#### Data provided ####
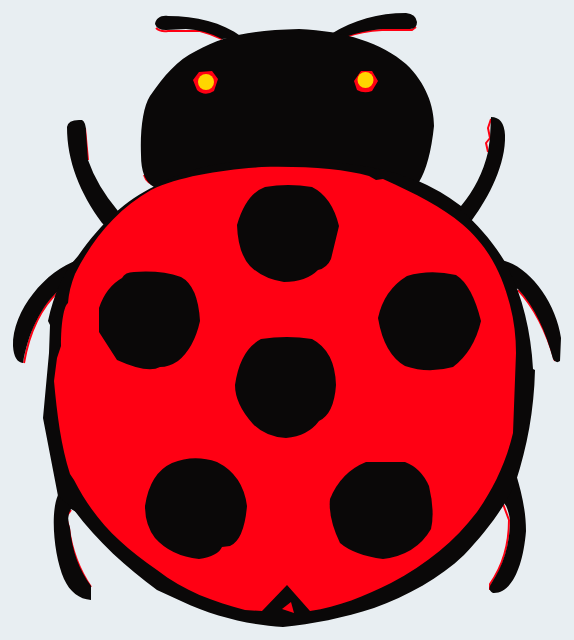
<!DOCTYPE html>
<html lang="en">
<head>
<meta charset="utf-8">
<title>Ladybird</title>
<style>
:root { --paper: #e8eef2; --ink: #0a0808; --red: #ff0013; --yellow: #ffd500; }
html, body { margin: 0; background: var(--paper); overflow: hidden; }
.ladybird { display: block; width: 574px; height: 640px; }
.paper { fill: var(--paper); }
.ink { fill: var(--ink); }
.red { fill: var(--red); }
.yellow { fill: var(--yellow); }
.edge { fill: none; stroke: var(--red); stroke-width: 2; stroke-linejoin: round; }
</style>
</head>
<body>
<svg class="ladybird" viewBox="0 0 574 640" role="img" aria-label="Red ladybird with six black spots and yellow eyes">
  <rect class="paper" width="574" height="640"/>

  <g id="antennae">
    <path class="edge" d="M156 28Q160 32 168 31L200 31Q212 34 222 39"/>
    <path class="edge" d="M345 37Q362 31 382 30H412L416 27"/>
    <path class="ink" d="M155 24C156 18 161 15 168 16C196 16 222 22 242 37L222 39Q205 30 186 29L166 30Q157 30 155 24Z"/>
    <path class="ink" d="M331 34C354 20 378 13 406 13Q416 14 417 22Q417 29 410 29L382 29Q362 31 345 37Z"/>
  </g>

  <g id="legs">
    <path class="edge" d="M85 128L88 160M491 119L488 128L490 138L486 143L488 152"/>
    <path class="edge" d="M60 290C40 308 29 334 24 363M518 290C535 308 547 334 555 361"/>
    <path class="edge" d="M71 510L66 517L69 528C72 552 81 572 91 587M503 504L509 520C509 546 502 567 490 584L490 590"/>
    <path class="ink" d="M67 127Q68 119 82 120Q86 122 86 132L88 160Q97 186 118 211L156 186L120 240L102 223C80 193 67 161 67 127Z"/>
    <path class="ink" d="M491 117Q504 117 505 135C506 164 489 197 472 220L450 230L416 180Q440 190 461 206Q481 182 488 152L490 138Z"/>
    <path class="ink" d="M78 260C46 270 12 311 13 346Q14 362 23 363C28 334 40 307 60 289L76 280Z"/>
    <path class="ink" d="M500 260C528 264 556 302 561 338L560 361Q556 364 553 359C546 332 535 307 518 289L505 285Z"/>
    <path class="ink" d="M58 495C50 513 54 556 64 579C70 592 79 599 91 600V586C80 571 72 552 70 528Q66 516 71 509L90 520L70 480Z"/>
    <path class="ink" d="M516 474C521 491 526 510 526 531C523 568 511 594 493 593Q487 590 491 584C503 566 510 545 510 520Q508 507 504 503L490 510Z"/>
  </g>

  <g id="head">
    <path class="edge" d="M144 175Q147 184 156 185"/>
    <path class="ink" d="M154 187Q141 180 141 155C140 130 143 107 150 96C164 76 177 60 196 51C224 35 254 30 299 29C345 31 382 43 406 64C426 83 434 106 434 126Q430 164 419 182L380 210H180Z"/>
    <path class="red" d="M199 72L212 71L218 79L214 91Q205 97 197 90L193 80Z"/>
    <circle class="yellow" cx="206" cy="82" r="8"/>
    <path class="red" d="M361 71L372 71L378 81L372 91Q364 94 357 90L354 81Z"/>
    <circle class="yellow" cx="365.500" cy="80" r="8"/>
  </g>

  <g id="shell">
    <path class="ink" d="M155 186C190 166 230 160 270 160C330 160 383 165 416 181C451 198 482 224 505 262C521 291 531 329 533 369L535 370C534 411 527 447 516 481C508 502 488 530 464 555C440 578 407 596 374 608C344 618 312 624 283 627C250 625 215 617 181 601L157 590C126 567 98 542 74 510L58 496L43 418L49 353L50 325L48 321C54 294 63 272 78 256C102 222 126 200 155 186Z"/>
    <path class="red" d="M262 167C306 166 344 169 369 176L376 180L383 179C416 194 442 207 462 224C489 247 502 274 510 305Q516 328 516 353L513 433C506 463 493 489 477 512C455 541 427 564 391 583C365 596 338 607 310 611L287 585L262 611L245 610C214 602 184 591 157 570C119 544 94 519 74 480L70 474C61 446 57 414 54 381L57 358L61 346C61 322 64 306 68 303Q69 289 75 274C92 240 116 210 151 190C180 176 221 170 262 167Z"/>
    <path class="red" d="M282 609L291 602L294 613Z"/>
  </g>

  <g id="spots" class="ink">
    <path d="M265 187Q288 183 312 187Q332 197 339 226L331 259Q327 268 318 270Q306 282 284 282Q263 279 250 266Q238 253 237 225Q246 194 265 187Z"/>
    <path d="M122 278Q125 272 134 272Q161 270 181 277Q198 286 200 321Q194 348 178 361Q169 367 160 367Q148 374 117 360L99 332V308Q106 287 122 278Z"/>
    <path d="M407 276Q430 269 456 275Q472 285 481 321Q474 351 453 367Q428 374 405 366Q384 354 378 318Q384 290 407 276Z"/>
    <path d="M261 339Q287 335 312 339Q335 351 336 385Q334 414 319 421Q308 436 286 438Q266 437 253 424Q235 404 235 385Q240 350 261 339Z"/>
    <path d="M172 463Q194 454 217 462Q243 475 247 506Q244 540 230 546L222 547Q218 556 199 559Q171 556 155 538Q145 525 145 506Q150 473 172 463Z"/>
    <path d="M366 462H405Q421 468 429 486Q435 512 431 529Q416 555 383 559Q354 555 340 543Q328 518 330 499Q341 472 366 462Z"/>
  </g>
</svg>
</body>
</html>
####
#### Data provided ####
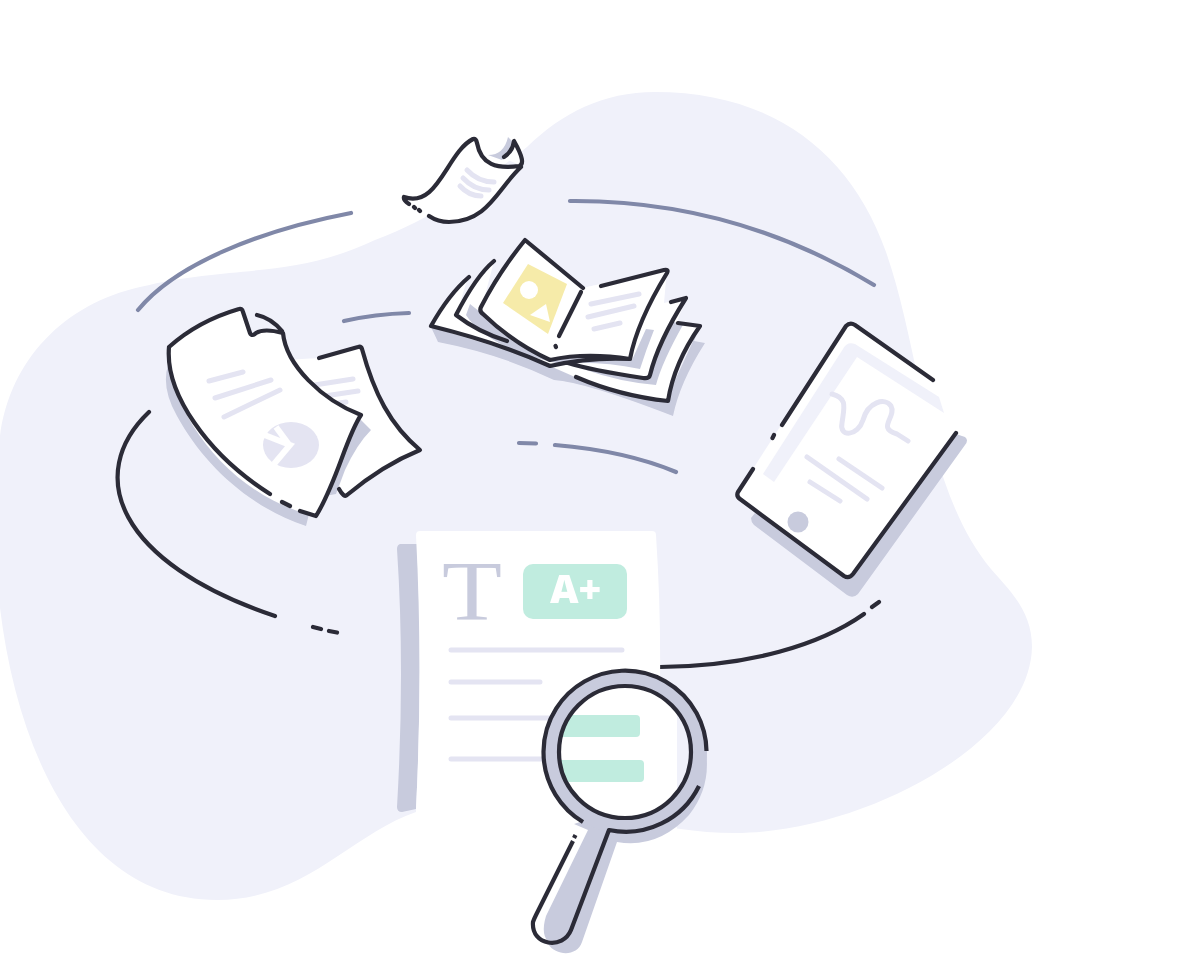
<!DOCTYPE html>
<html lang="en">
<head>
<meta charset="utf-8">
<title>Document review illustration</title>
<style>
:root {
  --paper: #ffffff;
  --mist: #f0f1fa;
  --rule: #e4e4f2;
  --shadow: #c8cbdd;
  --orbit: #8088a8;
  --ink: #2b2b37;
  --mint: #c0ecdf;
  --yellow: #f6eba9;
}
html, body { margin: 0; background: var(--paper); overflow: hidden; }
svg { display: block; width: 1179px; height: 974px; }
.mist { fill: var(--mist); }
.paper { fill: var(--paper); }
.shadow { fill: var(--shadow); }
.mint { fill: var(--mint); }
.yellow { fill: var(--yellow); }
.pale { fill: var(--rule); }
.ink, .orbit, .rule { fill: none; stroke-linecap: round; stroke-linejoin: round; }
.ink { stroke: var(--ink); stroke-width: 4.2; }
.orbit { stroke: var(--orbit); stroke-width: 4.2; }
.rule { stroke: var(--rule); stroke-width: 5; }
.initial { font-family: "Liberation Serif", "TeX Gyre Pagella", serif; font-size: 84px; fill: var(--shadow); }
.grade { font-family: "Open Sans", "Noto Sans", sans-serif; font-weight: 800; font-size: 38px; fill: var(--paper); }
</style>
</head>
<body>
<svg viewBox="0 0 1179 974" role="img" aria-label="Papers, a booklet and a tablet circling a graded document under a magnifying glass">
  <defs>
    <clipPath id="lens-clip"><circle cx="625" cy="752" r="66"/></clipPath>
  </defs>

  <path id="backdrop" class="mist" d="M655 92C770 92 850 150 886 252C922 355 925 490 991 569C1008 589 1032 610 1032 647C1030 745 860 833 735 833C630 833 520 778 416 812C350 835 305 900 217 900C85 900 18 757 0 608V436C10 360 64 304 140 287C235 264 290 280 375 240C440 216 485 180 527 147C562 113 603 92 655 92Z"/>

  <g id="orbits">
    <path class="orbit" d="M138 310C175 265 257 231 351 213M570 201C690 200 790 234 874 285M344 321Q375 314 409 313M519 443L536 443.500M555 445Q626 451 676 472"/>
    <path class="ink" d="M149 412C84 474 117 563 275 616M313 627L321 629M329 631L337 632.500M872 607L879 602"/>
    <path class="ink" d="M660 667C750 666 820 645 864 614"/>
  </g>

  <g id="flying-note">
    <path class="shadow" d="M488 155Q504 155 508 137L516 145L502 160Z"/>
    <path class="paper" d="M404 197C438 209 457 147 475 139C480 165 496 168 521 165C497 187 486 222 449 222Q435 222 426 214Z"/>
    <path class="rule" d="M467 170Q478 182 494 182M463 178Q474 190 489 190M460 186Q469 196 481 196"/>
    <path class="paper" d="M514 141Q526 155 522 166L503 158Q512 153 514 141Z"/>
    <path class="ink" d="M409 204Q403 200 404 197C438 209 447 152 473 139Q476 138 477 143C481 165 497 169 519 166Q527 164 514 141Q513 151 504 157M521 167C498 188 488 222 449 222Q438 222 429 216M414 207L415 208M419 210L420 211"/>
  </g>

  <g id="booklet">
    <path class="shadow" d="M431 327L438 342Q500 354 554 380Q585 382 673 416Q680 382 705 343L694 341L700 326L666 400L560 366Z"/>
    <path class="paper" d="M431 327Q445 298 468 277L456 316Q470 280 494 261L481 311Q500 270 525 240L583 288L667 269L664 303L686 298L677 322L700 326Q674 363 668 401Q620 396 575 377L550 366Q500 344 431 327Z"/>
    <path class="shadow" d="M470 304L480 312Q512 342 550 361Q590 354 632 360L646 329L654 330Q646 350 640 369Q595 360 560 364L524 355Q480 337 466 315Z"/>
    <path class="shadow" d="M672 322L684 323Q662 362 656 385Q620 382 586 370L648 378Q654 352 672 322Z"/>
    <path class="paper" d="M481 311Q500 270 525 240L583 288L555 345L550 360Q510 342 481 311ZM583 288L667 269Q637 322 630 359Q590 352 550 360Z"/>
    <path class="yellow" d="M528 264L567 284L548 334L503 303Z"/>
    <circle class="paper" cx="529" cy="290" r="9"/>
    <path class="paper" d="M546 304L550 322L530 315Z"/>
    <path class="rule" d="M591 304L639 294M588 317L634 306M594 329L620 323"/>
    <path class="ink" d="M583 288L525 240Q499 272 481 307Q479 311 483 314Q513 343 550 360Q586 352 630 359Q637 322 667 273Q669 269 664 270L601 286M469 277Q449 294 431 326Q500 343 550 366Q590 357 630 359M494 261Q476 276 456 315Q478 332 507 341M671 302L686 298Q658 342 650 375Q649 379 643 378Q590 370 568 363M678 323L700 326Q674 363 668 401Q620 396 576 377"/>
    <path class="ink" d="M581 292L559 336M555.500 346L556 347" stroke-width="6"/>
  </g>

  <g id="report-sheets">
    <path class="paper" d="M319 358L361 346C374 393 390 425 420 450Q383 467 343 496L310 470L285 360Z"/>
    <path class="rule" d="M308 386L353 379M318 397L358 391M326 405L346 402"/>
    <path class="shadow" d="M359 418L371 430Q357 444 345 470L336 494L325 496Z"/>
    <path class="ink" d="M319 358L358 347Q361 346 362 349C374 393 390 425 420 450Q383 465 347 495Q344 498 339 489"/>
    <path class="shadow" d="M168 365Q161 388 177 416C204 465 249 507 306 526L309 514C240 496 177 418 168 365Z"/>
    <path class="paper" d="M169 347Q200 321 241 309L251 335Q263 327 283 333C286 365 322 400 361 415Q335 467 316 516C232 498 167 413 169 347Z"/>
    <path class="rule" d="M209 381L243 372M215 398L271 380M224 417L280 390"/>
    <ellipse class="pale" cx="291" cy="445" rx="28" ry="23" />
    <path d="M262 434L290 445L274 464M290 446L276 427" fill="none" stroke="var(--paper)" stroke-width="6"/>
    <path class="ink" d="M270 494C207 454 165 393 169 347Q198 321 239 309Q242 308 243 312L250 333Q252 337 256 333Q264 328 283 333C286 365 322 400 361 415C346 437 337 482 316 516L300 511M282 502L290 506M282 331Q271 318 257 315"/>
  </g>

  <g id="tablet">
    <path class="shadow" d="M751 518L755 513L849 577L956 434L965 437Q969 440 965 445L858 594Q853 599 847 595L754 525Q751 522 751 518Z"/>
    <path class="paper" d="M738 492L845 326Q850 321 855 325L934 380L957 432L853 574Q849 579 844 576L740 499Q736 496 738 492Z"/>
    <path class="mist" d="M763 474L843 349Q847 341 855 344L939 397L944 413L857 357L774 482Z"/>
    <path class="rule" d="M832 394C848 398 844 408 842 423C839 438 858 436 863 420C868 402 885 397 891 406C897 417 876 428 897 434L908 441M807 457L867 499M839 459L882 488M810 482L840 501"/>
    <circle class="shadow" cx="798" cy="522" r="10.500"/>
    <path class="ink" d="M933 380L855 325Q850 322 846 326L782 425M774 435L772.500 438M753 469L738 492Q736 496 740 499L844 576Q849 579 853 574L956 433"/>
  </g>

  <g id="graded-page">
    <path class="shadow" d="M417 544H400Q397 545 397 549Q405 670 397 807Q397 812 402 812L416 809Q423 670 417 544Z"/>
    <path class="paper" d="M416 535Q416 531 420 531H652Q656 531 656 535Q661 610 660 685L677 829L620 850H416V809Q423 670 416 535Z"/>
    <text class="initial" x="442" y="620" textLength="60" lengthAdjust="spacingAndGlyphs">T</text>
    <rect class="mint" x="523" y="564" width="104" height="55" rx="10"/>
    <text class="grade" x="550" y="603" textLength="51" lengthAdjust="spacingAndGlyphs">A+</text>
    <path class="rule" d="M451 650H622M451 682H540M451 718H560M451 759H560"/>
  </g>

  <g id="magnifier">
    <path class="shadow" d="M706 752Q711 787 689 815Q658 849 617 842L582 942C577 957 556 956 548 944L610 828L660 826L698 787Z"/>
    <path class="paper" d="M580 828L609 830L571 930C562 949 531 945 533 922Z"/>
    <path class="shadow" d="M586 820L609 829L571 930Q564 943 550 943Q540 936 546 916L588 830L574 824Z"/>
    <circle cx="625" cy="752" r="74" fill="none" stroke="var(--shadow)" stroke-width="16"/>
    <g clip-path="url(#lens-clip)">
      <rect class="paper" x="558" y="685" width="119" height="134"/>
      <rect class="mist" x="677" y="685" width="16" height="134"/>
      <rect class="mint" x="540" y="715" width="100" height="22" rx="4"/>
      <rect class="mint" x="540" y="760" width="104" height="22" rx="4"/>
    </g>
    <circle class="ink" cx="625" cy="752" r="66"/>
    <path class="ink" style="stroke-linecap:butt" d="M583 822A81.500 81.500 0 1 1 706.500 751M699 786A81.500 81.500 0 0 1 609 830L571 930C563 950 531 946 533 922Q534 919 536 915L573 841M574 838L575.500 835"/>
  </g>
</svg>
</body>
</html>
####
Every line above that includes the word "rect" should be listed.

◆ **Output below**
  <rect class="paper" width="574" height="640"/>
    <rect class="mint" x="523" y="564" width="104" height="55" rx="10"/>
      <rect class="paper" x="558" y="685" width="119" height="134"/>
      <rect class="mist" x="677" y="685" width="16" height="134"/>
      <rect class="mint" x="540" y="715" width="100" height="22" rx="4"/>
      <rect class="mint" x="540" y="760" width="104" height="22" rx="4"/>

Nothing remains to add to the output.